*** Opening The records ***
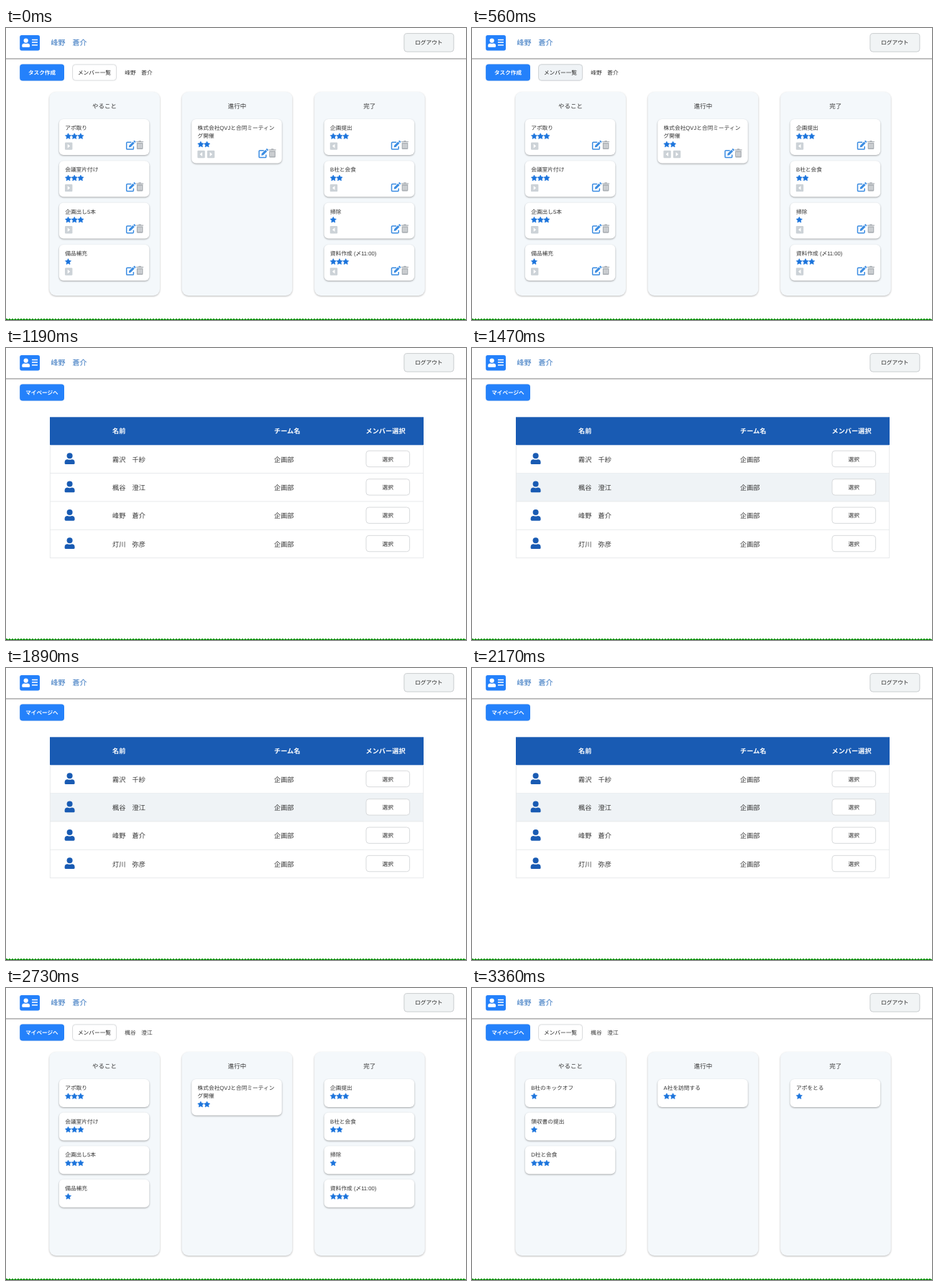
An HTML page that plays this animation: 640x407 px, repeating every 3.78 s.

```html
<!DOCTYPE html>
<html lang="ja">
<head>
<meta charset="utf-8">
<title>タスクボード</title>
<style>
  html, body { margin: 0; width: 100%; height: 100%; overflow: hidden; background: #fff; }
  svg { display: block; width: 640px; height: 407px; }
  text { font-family: "Liberation Sans", "Noto Sans CJK JP", sans-serif; text-rendering: geometricPrecision; }
  .column { fill: #f4f8fb; filter: drop-shadow(.8px 1px .8px #0004); }
  .card { fill: #fff; filter: drop-shadow(.8px 1px .8px #0005); }
  .primary { fill: #2481fb; filter: drop-shadow(0 .5px .5px #0003); }
</style>
</head>
<body>
<svg id="stage" viewBox="0 0 640 407" xmlns="http://www.w3.org/2000/svg"></svg>
<script>
const LOOP = 3780;
const USER = '峰野　蒼介', COLLEAGUE = '楓谷　澄江';
const MEMBERS = ['霧沢　千紗', COLLEAGUE, USER, '灯川　弥彦'];
const HOVER = '#eff3f6';

// Each task: title lines separated by "|", then its number of stars.
const MY_TASKS = [
  [['アポ取り', 3], ['会議室片付け', 3], ['企画出し5本', 3], ['備品補充', 1]],
  [['株式会社QVJと合同ミーティン|グ開催', 2]],
  [['企画提出', 3], ['B社と会食', 2], ['掃除', 1], ['資料作成 (〆11:00)', 3]]
];
const COLLEAGUE_TASKS = [
  [['B社のキックオフ', 1], ['領収書の提出', 1], ['D社と会食', 3]],
  [['A社を訪問する', 2]],
  [['アポをとる', 1]]
];

const rect = (x, y, w, h, r, attrs) =>
  `<rect x="${x}" y="${y}" width="${w}" height="${h}" rx="${r}" ${attrs}/>`;
const path = (d, attrs) => `<path d="${d}" ${attrs}/>`;
const at = (x, y, content) => `<g transform="translate(${x} ${y})">${content}</g>`;
const group = (id, content) => `<g id="${id}">${content}</g>`;

// y is the vertical middle of the glyphs
const text = (s, x, y, size = 7.7, { fill = '#333', weight = 400, anchor = 'start' } = {}) =>
  `<text x="${x}" y="${y + size * .37}" font-size="${size}" fill="${fill}" font-weight="${weight}" text-anchor="${anchor}">${s}</text>`;

const outlined = (x, y, w, h, fill = '#fff', stroke = '#d4d6d8') =>
  rect(x, y, w, h, 4, `fill="${fill}" stroke="${stroke}" stroke-width=".9"`);
const centered = { anchor: 'middle', weight: 500, fill: '#222' };

const starPoints = Array.from({ length: 10 }, (_, i) => {
  const r = i % 2 ? 2.2 : 4.3, a = i * Math.PI / 5;
  return `${(r * Math.sin(a)).toFixed(2)},${(-r * Math.cos(a)).toFixed(2)}`;
}).join(' ');
const star = (x, y) => at(x, y,
  `<polygon points="${starPoints}" fill="#1c74dc" stroke="#1c74dc" stroke-width=".6" stroke-linejoin="round"/>`);

const person = (x, y, scale, fill) => `<g transform="translate(${x} ${y}) scale(${scale})" fill="${fill}">
  <circle cy="4" r="4"/>${path('M-7 14.2V13.2Q-7 9 -2.8 9Q0 10.2 2.8 9Q7 9 7 13.2V14.2Q7 15.8 5.4 15.8H-5.4Q-7 15.8 -7 14.2Z', '')}</g>`;

const arrow = (x, y, dir) => at(x, y,
  rect(-5.2, -5.2, 10.4, 10.4, 1.2, 'fill="#ccd2d7"') +
  path(`M${-1.5 * dir} -2.9L${2 * dir} 0L${-1.5 * dir} 2.9Z`, 'fill="#fff"'));

const editIcon = (x, y) => at(x, y,
  path('M7.5 2.6H1.9Q.8 2.6 .8 3.7V11.3Q.8 12.4 1.9 12.4H9.4Q10.5 12.4 10.5 11.3V8.4', 'fill="none" stroke="#3c8de2" stroke-width="1.5"') +
  path('M4 9.6L4.4 7L9.7 1.7L11.9 3.9L6.6 9.2ZM10.3 1.1L11.2 .2Q11.7 -.2 12.2 .2L13.4 1.4Q13.8 1.9 13.4 2.4L12.5 3.3Z', 'fill="#3c8de2"'));

const trashIcon = (x, y) => at(x, y,
  path('M0 1.2H3L3.6 .2H6.4L7 1.2H10V2.4H0ZM.7 3.1H9.3V11.3Q9.3 12.4 8.2 12.4H1.8Q.7 12.4 .7 11.3Z', 'fill="#aaafb4"') +
  path('M2.9 4.6V10.8M5 4.6V10.8M7.1 4.6V10.8', 'stroke="#fff" stroke-width=".8"'));

function card(x, y, [title, stars], column, editable) {
  const lines = title.split('|');
  const extra = (lines.length - 1) * 11.4;
  const height = (editable ? 50 : 39) + extra;
  let out = rect(x, y, 125.5, height, 6, 'class="card"');
  lines.forEach((line, i) => out += text(line, x + 8.3, y + 12.2 + i * 11.4));
  for (let i = 0; i < stars; i++) out += star(x + 12.6 + i * 8.7, y + 24 + extra);
  if (editable) {
    const bottom = y + height;
    const arrows = [[1], [-1, 1], [-1]][column];
    arrows.forEach((dir, i) => out += arrow(x + 13.3 + i * 13.5, bottom - 12.4, dir));
    out += editIcon(x + 93, bottom - 20.3) + trashIcon(x + 107.3, bottom - 20.3);
  }
  return out;
}

const columns = (tasks, editable) => ['やること', '進行中', '完了'].map((name, c) => {
  const x = 60.3 + c * 184.4;
  return rect(x, 89, 153.7, 284, 9, 'class="column"') +
    text(name, x + 76.7, 109, 8.5, { anchor: 'middle' }) +
    tasks[c].map((task, i) =>
      card(x + 13.6, 127 + i * (editable ? 58.3 : 46.6), task, c, editable)).join('');
}).join('');

const primaryButton = label =>
  rect(19.2, 50.4, 61.8, 23, 4, 'class="primary"') +
  text(label, 50, 62, 7.6, { anchor: 'middle', weight: 700, fill: '#fff' });

const boardNav = (action, owner, hoverId) =>
  primaryButton(action) + outlined(92.6, 50.9, 61, 22.2) +
  group(hoverId, outlined(92.6, 50.9, 61, 22.2, HOVER, '#cfd2d5')) +
  text('メンバー一覧', 123, 62, 7.7, centered) + text(owner, 165.3, 62);

function memberRow(name, i) {
  const top = 135.2 + i * 39.35, middle = top + 19.5;
  const selected = name === COLLEAGUE;
  return (selected ? group('rowHover', rect(61.5, top, 519, 39.3, 0, `fill="${HOVER}"`)) : '') +
    rect(61, top + 38.9, 520, .9, 0, 'fill="#e6e8ea"') +
    person(88.6, middle - 8.5, 1, '#195bb3') +
    text(name, 148, middle + .4, 9.2) + text('企画部', 373, middle + .4, 9.2) +
    outlined(501, middle - 11.4, 60.6, 22.4) +
    (selected ? group('selectHover', outlined(501, middle - 11.4, 60.6, 22.4, HOVER, '#cfd2d5')) : '') +
    text('選択', 531.3, middle, 7.7, centered);
}

const heading = { weight: 700, fill: '#fff' };
const memberList = primaryButton('マイページへ') +
  rect(61, 96.3, 520, 39, 0, 'fill="#195bb3"') +
  text('名前', 148, 116, 9.2, heading) + text('チーム名', 373, 116, 9.2, heading) +
  text('メンバー選択', 500.5, 116, 9.2, heading) +
  MEMBERS.map(memberRow).join('') +
  path('M61.4 135V292.6M580.6 135V292.6', 'stroke="#e6e8ea" stroke-width=".9"');

const header =
  rect(0, 42, 640, 1.7, 0, 'fill="#b4b4b4"') +
  rect(19.2, 10, 27.8, 21.4, 2.6, 'fill="#2481fb"') +
  person(27.7, 14.4, .78, '#fff') +
  path('M36 16.4H44M36 20.1H44M36 23.8H44', 'stroke="#fff" stroke-width="1.5"') +
  text(USER, 62.5, 20.5, 10, { fill: '#2e70bd' }) +
  outlined(553.9, 7.6, 69, 25.5, '#f1f4f5', '#c6c9cb') +
  text('ログアウト', 588.3, 20.5, 7.7, centered);

const footerLine =
  path('M0 405.5H640', 'stroke="#0a9a0a" stroke-dasharray="2 2"') +
  path('M0 406.5H640', 'stroke="#0a8a0a"');

const pages = {
  myPage: boardNav('タスク作成', USER, 'membersHover') + columns(MY_TASKS, true),
  memberPage: memberList,
  colleaguePage: boardNav('マイページへ', COLLEAGUE, 'idleHover') +
    group('staleTasks', columns(MY_TASKS, false)) +
    group('loadedTasks', columns(COLLEAGUE_TASKS, false))
};

document.getElementById('stage').innerHTML = header +
  Object.entries(pages).map(([id, content]) => group(id, content)).join('') + footerLine;

const show = (id, visible) =>
  document.getElementById(id).style.display = visible ? '' : 'none';
const fadeIn = (id, t, start) =>
  document.getElementById(id).style.opacity = t < start ? 0 : t < start + 70 ? .5 : 1;

function draw() {
  const t = performance.now() % LOOP;
  show('myPage', t < 770);
  show('memberPage', t >= 770 && t < 2730);
  show('colleaguePage', t >= 2730);
  show('staleTasks', t < 2800);
  show('loadedTasks', t >= 2800);
  show('idleHover', false);
  show('rowHover', t >= 1470);
  fadeIn('membersHover', t, 490);
  fadeIn('selectHover', t, 2380);
  requestAnimationFrame(draw);
}
draw();
</script>
</body>
</html>
```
*** Closing The records ***
◆ **Problem to work on**: Find the word "editable" in the records and pull out each line that has it.

◆ **Solution to this task**:
function card(x, y, [title, stars], column, editable) {
  const height = (editable ? 50 : 39) + extra;
  if (editable) {
const columns = (tasks, editable) => ['やること', '進行中', '完了'].map((name, c) => {
      card(x + 13.6, 127 + i * (editable ? 58.3 : 46.6), task, c, editable)).join('');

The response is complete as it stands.